- Court: 9th Circuit Court of Appeals Archives
- Area(s) of Law: Civil Law
- Date Filed: 07-07-2015
- Case #: 13-15657, 13-15760
- Judge(s)/Court Below: Circuit Judge Rakoff for the Court; Circuit Judges Noonan and Clifton
- Full Text Opinion

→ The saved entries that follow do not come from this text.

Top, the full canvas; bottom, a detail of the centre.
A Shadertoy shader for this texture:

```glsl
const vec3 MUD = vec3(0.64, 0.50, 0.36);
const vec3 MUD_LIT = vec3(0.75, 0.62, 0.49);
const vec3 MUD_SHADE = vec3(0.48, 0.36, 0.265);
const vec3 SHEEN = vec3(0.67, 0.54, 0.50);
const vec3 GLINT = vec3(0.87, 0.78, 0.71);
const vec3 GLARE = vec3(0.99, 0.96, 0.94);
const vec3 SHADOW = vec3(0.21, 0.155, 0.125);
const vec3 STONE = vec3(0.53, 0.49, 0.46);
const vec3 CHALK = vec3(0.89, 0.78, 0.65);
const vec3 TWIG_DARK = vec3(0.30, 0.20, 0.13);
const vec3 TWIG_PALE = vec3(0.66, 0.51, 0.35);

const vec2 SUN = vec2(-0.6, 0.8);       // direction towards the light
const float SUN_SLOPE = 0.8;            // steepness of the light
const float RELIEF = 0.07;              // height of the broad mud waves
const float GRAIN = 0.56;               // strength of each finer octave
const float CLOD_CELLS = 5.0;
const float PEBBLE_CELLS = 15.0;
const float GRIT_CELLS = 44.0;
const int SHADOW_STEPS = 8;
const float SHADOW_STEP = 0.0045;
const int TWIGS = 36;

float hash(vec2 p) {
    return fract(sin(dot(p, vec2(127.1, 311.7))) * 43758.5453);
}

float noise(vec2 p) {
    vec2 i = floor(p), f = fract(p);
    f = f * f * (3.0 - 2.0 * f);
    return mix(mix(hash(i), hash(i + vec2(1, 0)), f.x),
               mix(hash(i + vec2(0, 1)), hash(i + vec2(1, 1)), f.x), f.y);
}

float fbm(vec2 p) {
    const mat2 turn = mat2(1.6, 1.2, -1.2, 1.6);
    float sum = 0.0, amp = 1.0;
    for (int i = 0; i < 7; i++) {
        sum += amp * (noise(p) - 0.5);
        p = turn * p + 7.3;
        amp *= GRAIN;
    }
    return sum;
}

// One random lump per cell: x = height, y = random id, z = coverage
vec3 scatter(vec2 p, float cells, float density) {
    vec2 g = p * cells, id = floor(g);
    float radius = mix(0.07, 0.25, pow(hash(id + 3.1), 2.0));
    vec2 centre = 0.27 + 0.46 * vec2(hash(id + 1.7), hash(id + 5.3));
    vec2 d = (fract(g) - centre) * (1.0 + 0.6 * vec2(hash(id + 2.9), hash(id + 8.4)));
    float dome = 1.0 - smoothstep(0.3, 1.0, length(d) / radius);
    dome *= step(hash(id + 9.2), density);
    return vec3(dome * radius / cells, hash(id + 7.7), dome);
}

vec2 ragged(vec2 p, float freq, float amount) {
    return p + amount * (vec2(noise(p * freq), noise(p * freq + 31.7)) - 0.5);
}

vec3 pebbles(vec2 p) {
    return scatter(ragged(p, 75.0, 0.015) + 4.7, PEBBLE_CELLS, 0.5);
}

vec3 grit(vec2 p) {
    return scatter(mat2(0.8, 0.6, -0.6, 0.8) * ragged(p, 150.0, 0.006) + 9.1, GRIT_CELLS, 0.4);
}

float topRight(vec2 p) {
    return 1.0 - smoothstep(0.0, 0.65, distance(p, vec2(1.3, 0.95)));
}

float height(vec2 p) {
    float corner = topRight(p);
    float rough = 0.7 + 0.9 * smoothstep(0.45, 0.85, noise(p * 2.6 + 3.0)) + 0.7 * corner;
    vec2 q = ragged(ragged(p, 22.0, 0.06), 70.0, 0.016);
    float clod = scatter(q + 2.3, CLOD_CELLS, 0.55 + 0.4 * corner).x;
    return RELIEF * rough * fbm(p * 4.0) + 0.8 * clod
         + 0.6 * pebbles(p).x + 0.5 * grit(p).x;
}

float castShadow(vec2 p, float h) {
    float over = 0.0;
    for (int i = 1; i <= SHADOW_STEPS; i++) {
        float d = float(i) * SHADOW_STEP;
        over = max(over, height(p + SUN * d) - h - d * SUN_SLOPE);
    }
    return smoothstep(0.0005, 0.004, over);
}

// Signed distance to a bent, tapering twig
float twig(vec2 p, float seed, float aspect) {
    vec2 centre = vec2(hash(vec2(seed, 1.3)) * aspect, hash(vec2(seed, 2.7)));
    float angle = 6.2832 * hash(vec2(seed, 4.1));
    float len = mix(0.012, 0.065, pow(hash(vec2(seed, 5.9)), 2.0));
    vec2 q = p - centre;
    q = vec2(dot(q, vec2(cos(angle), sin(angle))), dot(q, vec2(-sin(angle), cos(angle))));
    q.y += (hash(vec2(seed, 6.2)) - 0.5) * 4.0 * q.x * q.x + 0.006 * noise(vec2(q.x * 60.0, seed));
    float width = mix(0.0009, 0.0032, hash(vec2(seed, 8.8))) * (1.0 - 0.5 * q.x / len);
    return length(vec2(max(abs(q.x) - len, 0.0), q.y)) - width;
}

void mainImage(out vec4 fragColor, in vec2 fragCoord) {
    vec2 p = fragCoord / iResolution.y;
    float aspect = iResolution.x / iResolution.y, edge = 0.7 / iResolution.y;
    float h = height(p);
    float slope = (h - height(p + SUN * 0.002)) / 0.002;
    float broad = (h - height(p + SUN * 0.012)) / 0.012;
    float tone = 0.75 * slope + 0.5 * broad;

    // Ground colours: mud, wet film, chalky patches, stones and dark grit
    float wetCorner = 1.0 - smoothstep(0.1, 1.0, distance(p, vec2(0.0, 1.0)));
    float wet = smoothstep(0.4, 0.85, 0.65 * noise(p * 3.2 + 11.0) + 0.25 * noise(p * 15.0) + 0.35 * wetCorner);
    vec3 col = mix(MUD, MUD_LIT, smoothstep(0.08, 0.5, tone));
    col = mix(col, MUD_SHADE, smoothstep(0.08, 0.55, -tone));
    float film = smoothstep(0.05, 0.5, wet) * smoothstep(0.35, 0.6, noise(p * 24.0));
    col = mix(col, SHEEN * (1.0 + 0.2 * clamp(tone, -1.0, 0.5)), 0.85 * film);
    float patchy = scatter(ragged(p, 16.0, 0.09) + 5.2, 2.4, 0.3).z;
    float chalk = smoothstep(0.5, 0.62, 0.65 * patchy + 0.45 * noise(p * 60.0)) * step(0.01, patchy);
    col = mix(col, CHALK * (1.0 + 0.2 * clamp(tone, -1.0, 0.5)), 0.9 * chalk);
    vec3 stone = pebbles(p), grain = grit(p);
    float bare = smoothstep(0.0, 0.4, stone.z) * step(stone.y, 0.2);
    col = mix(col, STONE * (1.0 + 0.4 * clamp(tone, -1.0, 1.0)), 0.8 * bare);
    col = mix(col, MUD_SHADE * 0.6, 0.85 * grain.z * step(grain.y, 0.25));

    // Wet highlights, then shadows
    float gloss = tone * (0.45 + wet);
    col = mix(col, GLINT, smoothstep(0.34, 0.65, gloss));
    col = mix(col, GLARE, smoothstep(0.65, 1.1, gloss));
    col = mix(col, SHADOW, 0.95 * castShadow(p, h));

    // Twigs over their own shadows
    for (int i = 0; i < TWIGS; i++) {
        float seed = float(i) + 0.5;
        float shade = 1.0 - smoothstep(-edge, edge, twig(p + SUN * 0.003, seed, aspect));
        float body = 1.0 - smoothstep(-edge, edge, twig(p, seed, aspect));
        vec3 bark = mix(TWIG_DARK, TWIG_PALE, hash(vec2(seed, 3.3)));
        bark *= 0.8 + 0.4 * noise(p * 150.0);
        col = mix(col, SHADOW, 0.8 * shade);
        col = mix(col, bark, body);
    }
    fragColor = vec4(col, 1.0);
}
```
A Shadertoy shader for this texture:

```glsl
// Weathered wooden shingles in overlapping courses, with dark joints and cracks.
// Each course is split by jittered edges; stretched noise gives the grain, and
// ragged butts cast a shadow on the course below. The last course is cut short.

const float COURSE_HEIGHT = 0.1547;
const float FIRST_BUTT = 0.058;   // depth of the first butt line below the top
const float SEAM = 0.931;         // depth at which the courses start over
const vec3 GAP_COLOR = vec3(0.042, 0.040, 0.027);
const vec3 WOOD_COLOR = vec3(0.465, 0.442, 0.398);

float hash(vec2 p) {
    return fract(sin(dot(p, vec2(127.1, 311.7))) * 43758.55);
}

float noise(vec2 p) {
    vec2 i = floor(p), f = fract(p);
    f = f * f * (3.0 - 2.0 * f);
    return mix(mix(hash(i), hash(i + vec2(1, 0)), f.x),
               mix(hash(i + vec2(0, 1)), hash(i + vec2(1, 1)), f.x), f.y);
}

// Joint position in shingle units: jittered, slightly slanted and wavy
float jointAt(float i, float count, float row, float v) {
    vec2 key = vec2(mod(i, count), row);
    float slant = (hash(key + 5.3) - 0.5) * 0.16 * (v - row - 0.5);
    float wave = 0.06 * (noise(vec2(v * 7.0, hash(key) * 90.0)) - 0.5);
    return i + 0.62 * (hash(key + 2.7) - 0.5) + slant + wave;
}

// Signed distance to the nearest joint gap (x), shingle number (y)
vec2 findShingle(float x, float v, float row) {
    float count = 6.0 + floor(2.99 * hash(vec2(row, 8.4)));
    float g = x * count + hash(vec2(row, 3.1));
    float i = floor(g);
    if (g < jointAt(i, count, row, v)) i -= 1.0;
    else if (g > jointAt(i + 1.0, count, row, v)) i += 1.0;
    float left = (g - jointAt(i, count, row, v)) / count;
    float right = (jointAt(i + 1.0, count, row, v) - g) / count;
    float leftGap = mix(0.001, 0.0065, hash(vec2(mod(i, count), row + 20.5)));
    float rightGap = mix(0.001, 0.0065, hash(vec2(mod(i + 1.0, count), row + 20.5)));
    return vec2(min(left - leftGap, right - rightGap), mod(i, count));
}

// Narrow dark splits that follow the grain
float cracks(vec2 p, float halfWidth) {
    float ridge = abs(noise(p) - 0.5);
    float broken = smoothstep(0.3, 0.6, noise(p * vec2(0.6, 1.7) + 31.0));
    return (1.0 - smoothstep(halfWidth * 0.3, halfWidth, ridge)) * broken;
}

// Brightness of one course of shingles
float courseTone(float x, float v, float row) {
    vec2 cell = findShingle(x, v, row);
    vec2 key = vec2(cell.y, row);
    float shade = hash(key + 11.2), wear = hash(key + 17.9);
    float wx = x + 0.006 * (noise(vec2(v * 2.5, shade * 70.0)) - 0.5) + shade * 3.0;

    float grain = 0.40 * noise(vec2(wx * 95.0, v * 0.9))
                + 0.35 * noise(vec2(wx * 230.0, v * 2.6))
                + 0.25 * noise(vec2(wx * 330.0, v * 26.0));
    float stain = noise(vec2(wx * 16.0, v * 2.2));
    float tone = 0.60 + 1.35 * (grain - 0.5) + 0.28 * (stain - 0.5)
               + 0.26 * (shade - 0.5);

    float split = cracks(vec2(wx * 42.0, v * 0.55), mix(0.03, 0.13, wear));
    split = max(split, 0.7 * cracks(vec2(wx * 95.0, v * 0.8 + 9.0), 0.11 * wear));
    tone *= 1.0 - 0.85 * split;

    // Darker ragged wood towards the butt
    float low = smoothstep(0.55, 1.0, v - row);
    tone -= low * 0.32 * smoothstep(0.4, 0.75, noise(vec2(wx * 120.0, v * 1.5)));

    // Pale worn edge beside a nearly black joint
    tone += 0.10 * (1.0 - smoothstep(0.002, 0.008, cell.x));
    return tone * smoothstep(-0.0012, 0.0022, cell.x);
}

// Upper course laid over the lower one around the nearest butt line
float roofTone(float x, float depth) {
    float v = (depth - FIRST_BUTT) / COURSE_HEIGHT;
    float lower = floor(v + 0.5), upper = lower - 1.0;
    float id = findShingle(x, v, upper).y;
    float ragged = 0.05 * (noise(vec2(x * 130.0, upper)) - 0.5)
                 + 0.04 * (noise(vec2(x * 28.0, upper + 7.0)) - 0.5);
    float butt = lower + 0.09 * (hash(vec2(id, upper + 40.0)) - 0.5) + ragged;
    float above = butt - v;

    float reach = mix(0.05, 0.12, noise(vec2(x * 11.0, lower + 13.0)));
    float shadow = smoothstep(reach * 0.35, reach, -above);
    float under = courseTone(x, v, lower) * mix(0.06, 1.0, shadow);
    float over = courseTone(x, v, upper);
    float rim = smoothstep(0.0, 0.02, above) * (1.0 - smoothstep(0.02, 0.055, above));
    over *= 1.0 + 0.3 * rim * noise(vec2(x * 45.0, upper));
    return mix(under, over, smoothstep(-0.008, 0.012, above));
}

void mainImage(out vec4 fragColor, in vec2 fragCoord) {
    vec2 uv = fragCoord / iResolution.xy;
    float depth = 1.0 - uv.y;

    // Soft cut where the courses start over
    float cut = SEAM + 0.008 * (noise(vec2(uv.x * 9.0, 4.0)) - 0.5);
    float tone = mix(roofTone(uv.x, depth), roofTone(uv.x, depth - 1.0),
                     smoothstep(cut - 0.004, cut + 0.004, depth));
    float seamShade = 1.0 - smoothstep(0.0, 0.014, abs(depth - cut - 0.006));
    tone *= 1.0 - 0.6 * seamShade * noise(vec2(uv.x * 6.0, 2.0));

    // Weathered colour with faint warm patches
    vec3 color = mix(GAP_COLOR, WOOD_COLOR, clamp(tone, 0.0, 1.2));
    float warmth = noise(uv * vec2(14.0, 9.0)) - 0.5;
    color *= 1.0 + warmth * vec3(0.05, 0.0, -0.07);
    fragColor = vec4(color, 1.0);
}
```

The Tucson school district implemented the Mexican American Studies (“MAS”) program in Tucson public schools to inform its students about Mexican or other Hispanic cultural heritage – sixty percent of the children enrolled in the Tucson public schools were of Mexican or other Hispanic descent. Arizona state superintendents of education sponsored and implemented legislation eliminating MAS on the grounds that the program promoted ethnocentrism and reverse racism. The district court granted the plaintiff, a student, a motion for summary judgment regarding First Amendment overbredth of the Arizona Revised Statute § 15-112, but the district court denied motions for the plaintiff’s claims that the defendants violated their equal protection and that the statute in question constituted First Amendment vagueness. On appeal, the Ninth Circuit determined whether enforcement of the statute was discriminatorily motivated. Applying prior precedent from Arlington Heights, defendants act with discriminatory purposes when (1) the action impacts one race more heavily than another; (2) the historical background of the decision; (3) the specific sequence of events leading to the challenged action; (4) the defendant’s departures from normal procedures or substantive conclusions; and (5) relevant legislative or administrative histories. When viewing these factors in a light most favorably to the plaintiffs, the panel held that the parties presented sufficient evidence to raise a genuine issue of material fact that the statute was at least partially intended to discriminate against MAS students based on the students’ race or national origin. AFFIRMED in part, REVERSED in part, and REMANDED.